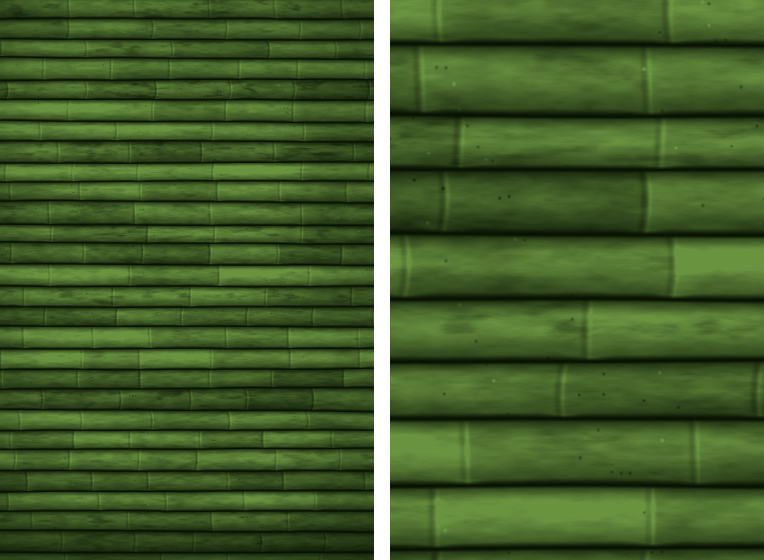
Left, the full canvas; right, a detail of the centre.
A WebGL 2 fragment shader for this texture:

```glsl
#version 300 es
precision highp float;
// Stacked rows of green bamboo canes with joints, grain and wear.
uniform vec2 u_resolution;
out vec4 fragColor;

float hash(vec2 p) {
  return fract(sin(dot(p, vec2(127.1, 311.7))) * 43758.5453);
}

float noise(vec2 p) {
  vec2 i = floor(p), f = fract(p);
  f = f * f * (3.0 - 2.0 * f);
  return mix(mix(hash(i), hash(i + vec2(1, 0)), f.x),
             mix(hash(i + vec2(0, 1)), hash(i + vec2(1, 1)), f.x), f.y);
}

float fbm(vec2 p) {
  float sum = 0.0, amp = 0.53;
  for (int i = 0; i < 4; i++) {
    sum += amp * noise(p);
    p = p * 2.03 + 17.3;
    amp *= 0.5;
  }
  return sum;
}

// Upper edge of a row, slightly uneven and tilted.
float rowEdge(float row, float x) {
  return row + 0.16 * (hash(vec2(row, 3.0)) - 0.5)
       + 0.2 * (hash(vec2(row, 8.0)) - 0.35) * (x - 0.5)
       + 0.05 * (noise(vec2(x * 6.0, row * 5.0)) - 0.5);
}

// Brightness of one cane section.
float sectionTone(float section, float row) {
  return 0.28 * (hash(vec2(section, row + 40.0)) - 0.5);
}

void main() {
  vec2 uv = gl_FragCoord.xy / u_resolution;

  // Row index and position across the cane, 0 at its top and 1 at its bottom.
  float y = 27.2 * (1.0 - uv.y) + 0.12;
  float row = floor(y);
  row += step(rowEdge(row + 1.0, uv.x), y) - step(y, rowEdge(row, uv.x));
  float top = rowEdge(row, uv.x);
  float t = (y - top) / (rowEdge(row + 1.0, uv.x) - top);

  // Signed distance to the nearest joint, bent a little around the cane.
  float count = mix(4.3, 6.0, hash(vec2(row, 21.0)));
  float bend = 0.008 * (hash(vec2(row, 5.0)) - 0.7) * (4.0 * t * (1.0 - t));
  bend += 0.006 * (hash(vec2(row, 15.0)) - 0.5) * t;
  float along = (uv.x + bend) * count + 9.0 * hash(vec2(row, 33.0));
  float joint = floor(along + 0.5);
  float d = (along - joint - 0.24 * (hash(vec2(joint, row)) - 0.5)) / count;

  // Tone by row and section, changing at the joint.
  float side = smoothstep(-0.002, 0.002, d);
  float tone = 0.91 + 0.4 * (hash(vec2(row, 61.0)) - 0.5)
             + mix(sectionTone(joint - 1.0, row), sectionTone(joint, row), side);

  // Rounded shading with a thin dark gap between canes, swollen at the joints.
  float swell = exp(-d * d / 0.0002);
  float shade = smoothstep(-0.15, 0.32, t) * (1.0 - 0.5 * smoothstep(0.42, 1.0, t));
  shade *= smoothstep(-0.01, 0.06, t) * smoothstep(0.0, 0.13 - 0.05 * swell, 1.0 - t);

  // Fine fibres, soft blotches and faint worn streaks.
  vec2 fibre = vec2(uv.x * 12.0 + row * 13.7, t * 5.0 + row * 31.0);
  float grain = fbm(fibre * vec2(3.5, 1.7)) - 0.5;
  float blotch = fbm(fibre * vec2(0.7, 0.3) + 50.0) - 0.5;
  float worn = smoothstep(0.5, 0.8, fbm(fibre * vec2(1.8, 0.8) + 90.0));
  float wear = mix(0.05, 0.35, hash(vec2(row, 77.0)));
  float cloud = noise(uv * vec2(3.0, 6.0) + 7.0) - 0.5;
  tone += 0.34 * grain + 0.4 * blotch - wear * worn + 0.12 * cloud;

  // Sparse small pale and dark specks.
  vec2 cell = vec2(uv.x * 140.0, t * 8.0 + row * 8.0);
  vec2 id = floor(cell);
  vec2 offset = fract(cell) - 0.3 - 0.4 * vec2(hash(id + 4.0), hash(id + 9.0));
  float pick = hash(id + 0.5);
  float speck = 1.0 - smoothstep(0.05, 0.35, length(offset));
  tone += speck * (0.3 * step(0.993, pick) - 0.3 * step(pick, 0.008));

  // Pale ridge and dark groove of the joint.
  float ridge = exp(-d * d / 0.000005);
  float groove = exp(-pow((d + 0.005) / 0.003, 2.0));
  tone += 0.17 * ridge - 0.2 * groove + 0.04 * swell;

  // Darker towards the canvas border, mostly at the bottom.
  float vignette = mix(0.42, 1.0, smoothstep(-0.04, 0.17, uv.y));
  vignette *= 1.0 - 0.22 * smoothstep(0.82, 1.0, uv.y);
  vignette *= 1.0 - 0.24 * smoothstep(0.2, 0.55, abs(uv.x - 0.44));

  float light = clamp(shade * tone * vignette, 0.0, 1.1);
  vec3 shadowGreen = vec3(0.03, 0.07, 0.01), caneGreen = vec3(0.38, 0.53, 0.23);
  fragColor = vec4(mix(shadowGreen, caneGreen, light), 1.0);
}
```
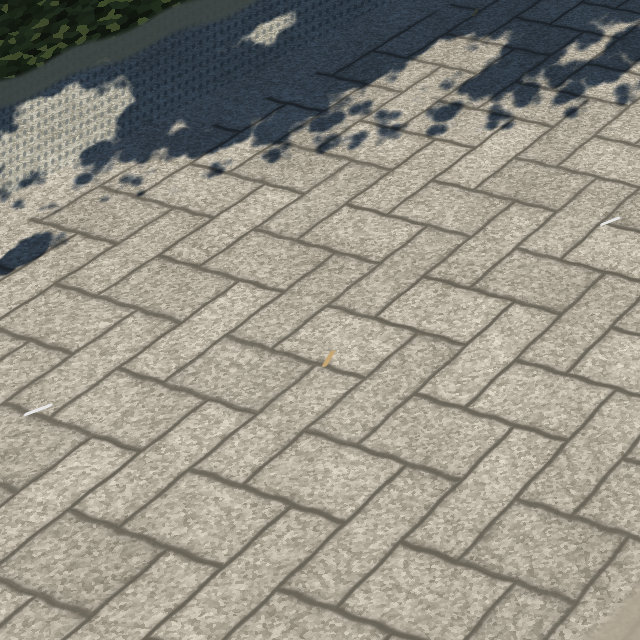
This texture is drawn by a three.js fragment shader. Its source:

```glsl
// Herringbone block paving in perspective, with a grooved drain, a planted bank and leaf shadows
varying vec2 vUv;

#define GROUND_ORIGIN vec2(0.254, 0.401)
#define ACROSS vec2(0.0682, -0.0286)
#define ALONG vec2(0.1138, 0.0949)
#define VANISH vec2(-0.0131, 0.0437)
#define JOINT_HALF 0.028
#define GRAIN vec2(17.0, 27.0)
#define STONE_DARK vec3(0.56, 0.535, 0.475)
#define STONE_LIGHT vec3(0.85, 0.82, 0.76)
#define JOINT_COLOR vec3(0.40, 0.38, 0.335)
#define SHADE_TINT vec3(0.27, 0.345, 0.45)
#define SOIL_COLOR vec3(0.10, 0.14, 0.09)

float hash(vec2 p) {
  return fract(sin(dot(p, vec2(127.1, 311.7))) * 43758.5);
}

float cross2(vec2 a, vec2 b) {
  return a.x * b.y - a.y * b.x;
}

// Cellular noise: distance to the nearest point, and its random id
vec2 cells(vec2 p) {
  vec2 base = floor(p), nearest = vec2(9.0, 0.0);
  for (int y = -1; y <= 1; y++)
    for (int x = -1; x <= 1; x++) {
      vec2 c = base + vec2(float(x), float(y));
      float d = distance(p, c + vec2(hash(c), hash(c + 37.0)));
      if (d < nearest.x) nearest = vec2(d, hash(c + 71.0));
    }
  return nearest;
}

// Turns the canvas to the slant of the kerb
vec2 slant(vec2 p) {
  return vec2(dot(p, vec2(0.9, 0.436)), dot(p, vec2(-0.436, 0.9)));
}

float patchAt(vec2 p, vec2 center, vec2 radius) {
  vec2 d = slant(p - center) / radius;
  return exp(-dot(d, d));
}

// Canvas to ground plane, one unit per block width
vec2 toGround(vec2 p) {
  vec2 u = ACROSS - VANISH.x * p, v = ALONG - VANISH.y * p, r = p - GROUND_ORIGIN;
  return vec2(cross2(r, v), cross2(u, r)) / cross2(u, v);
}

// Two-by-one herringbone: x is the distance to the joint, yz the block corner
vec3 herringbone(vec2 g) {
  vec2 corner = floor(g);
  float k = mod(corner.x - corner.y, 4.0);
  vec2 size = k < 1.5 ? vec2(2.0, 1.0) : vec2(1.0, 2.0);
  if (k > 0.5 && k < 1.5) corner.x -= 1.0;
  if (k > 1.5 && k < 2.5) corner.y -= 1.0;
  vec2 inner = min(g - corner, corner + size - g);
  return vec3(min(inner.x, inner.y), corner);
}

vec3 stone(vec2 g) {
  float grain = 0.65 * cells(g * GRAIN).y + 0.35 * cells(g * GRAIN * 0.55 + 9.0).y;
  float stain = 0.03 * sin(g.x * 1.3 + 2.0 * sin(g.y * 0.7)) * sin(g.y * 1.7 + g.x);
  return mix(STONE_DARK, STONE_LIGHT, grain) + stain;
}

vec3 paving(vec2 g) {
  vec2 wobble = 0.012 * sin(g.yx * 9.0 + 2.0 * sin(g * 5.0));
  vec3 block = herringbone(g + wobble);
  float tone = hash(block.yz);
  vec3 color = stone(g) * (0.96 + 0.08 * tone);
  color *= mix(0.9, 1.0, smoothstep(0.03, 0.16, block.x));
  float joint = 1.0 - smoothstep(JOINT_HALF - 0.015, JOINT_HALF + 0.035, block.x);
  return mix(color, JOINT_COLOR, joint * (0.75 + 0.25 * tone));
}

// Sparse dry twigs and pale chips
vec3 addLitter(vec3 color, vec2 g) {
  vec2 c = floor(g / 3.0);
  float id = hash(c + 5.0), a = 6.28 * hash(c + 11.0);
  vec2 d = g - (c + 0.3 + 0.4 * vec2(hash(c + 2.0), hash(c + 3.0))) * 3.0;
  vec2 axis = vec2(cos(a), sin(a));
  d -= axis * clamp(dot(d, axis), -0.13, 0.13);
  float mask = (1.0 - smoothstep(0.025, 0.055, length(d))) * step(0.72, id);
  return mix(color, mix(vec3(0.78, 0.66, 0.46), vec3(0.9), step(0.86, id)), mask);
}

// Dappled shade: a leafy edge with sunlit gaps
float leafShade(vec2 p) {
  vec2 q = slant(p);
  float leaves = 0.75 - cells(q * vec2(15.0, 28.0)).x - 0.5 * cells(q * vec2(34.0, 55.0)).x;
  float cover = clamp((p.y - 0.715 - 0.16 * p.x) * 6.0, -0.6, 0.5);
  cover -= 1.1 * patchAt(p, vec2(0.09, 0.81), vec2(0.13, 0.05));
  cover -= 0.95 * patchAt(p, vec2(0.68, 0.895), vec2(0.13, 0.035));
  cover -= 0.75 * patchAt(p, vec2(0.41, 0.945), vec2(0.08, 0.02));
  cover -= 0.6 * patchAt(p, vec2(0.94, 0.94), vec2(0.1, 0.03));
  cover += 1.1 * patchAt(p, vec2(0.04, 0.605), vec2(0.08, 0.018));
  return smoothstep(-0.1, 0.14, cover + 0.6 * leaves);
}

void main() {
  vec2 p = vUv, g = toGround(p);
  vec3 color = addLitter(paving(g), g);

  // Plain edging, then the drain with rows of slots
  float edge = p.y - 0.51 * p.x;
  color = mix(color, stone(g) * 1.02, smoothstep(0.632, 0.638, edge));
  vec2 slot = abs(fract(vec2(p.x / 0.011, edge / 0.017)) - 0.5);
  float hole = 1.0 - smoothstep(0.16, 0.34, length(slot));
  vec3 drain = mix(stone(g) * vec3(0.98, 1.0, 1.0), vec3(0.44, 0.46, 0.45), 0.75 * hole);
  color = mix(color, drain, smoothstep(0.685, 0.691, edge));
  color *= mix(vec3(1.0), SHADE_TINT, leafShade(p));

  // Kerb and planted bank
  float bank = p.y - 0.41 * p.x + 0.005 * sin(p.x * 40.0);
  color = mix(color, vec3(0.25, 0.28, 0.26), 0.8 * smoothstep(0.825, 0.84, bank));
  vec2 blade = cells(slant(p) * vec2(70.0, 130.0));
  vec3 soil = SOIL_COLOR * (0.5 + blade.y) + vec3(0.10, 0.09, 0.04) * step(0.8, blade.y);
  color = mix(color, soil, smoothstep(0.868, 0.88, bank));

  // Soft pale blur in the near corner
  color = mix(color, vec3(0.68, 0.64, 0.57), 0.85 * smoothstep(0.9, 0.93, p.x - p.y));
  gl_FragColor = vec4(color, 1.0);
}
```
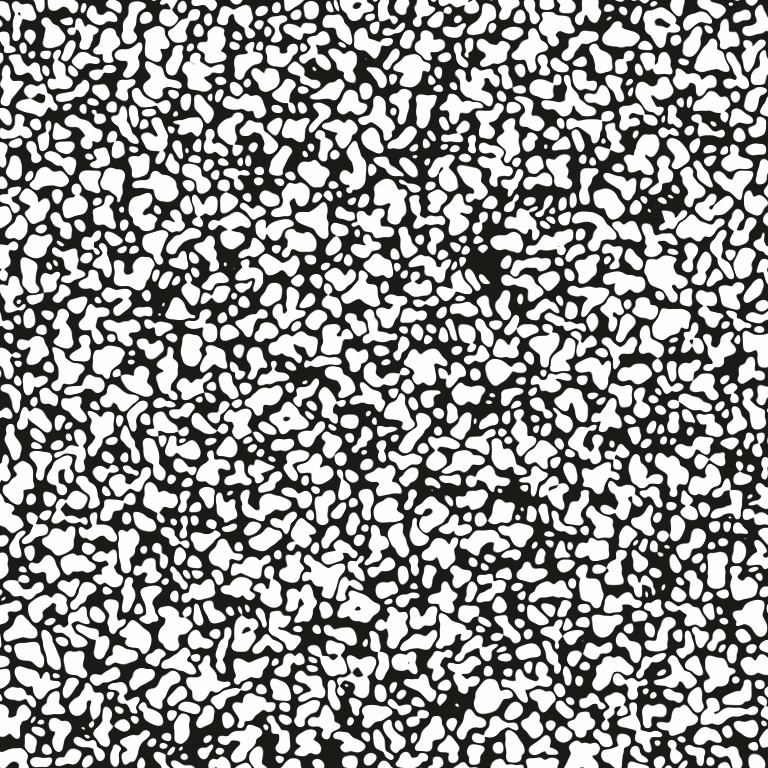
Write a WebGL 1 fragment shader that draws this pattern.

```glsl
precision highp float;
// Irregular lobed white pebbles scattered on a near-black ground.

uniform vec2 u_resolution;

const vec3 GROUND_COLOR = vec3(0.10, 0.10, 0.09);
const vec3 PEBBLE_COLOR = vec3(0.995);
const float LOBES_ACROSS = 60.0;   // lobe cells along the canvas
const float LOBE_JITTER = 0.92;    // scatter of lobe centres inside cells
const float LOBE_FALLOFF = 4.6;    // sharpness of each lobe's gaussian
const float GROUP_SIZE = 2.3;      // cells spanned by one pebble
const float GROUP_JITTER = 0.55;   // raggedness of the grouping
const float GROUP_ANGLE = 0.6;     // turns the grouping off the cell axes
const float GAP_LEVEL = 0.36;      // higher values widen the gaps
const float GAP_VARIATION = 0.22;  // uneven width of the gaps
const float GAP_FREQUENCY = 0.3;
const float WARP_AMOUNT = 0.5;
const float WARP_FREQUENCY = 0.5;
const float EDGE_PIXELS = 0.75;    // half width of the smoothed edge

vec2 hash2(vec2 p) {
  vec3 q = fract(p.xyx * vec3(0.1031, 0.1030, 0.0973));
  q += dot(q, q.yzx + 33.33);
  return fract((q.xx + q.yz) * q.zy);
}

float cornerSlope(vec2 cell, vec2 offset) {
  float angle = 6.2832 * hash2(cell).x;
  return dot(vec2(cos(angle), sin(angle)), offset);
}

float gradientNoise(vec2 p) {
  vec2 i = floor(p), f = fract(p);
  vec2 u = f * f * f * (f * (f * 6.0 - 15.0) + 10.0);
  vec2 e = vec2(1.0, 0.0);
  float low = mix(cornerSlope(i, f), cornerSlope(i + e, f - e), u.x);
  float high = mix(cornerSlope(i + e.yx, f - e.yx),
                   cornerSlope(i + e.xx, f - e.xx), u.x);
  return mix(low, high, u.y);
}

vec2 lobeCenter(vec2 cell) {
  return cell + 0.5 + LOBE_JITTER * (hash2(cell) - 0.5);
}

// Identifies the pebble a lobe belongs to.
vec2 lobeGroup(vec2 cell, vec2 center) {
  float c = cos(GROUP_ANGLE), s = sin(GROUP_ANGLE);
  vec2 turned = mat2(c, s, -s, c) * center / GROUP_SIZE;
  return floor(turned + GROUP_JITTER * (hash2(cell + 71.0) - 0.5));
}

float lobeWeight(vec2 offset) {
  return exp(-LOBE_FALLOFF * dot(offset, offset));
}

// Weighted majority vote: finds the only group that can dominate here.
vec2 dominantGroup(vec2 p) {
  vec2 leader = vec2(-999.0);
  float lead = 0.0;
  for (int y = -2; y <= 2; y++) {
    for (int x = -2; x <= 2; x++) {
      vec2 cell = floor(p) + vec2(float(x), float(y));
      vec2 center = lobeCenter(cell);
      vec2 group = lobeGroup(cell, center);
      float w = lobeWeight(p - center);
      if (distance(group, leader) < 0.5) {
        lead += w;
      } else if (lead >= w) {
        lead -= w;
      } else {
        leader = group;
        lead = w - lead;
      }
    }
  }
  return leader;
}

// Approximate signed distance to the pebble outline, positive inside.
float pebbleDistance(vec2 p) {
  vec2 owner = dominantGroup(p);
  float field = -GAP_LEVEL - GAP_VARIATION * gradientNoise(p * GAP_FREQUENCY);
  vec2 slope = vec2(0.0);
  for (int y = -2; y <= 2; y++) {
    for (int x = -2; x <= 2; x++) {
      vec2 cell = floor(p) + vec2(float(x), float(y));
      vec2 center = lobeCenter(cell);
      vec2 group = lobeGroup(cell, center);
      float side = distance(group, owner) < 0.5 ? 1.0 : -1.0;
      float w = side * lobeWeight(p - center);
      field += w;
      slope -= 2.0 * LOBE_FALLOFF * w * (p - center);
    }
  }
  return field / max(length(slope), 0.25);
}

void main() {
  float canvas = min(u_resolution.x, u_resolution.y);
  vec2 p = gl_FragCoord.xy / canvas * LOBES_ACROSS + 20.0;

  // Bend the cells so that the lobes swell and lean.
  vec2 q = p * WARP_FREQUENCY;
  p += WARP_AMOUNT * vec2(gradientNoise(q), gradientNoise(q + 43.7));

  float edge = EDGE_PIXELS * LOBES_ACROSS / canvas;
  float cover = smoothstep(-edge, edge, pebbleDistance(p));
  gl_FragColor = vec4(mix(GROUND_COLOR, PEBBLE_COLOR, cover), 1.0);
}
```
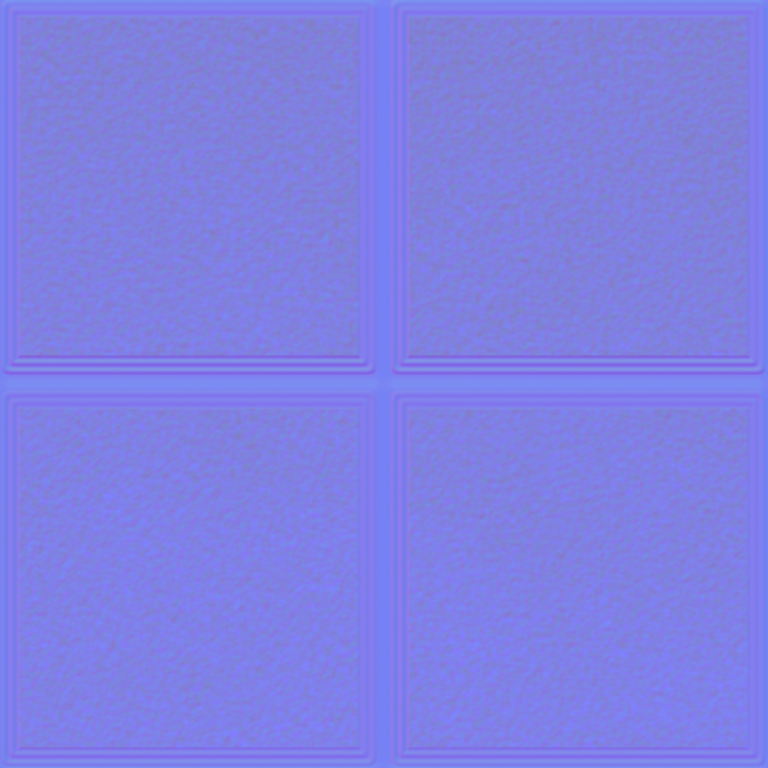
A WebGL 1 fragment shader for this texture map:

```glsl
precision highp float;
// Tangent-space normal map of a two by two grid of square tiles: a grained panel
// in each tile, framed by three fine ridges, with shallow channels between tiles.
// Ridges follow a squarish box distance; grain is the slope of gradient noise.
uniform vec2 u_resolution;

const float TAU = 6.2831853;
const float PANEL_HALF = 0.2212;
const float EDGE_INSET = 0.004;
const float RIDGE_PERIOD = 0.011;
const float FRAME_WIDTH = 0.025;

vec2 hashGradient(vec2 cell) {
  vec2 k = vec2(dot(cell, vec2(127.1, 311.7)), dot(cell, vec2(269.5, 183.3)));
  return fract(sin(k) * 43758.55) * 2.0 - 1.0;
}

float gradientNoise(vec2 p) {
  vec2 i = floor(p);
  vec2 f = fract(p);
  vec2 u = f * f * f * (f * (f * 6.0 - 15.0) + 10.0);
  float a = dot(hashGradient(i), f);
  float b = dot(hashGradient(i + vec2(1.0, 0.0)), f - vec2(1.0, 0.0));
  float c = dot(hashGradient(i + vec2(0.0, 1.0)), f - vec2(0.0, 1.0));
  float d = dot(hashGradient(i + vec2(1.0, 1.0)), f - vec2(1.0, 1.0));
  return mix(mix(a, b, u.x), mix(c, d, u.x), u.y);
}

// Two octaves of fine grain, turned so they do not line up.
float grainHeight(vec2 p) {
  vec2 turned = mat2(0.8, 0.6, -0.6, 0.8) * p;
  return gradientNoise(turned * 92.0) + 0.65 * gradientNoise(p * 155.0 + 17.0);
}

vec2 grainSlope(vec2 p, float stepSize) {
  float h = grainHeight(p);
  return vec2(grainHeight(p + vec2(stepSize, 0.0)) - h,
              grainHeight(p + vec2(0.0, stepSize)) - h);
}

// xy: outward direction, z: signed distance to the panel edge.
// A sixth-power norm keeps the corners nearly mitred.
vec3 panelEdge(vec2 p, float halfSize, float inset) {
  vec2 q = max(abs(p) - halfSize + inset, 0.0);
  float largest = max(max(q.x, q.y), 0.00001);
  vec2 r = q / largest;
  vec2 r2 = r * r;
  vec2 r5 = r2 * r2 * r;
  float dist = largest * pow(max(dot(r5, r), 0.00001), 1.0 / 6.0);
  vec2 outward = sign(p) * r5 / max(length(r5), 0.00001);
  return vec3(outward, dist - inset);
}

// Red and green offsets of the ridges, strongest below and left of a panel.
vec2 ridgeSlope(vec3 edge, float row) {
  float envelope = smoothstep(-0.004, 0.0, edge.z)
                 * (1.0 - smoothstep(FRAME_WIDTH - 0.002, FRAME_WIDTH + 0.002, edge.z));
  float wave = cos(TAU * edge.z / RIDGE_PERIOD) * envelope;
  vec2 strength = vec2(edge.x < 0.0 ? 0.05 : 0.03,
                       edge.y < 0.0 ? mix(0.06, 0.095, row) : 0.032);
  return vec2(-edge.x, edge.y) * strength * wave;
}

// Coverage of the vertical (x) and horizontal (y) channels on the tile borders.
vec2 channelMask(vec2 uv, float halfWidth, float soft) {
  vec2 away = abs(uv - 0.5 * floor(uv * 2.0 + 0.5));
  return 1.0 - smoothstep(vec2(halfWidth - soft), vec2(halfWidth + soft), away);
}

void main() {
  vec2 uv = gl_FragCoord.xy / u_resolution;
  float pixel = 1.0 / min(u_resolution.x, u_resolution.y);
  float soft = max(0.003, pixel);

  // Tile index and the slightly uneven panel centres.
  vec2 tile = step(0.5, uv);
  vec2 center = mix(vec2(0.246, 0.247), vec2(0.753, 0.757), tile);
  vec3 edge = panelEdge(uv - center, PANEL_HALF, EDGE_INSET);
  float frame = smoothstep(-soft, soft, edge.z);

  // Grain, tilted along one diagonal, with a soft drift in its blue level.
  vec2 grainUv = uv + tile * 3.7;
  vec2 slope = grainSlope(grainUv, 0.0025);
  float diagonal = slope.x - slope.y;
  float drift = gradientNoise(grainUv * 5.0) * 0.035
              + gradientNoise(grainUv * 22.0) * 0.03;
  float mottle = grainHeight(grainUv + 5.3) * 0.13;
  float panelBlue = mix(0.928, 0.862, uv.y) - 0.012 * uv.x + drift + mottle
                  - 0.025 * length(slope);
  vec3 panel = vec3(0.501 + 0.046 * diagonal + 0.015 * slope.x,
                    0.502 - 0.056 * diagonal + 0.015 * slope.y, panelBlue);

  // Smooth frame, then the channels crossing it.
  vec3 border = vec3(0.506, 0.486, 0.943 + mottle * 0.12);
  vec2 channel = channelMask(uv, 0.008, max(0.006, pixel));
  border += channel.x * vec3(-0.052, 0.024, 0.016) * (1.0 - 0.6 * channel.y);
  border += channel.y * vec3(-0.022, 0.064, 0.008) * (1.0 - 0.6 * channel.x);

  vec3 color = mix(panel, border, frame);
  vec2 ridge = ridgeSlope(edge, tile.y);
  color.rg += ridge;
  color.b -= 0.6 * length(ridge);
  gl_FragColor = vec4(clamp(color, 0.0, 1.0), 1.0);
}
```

::::

The answer must consist of every line from the records above that holds "rowEdge".

float rowEdge(float row, float x) {
  row += step(rowEdge(row + 1.0, uv.x), y) - step(y, rowEdge(row, uv.x));
  float top = rowEdge(row, uv.x);
  float t = (y - top) / (rowEdge(row + 1.0, uv.x) - top);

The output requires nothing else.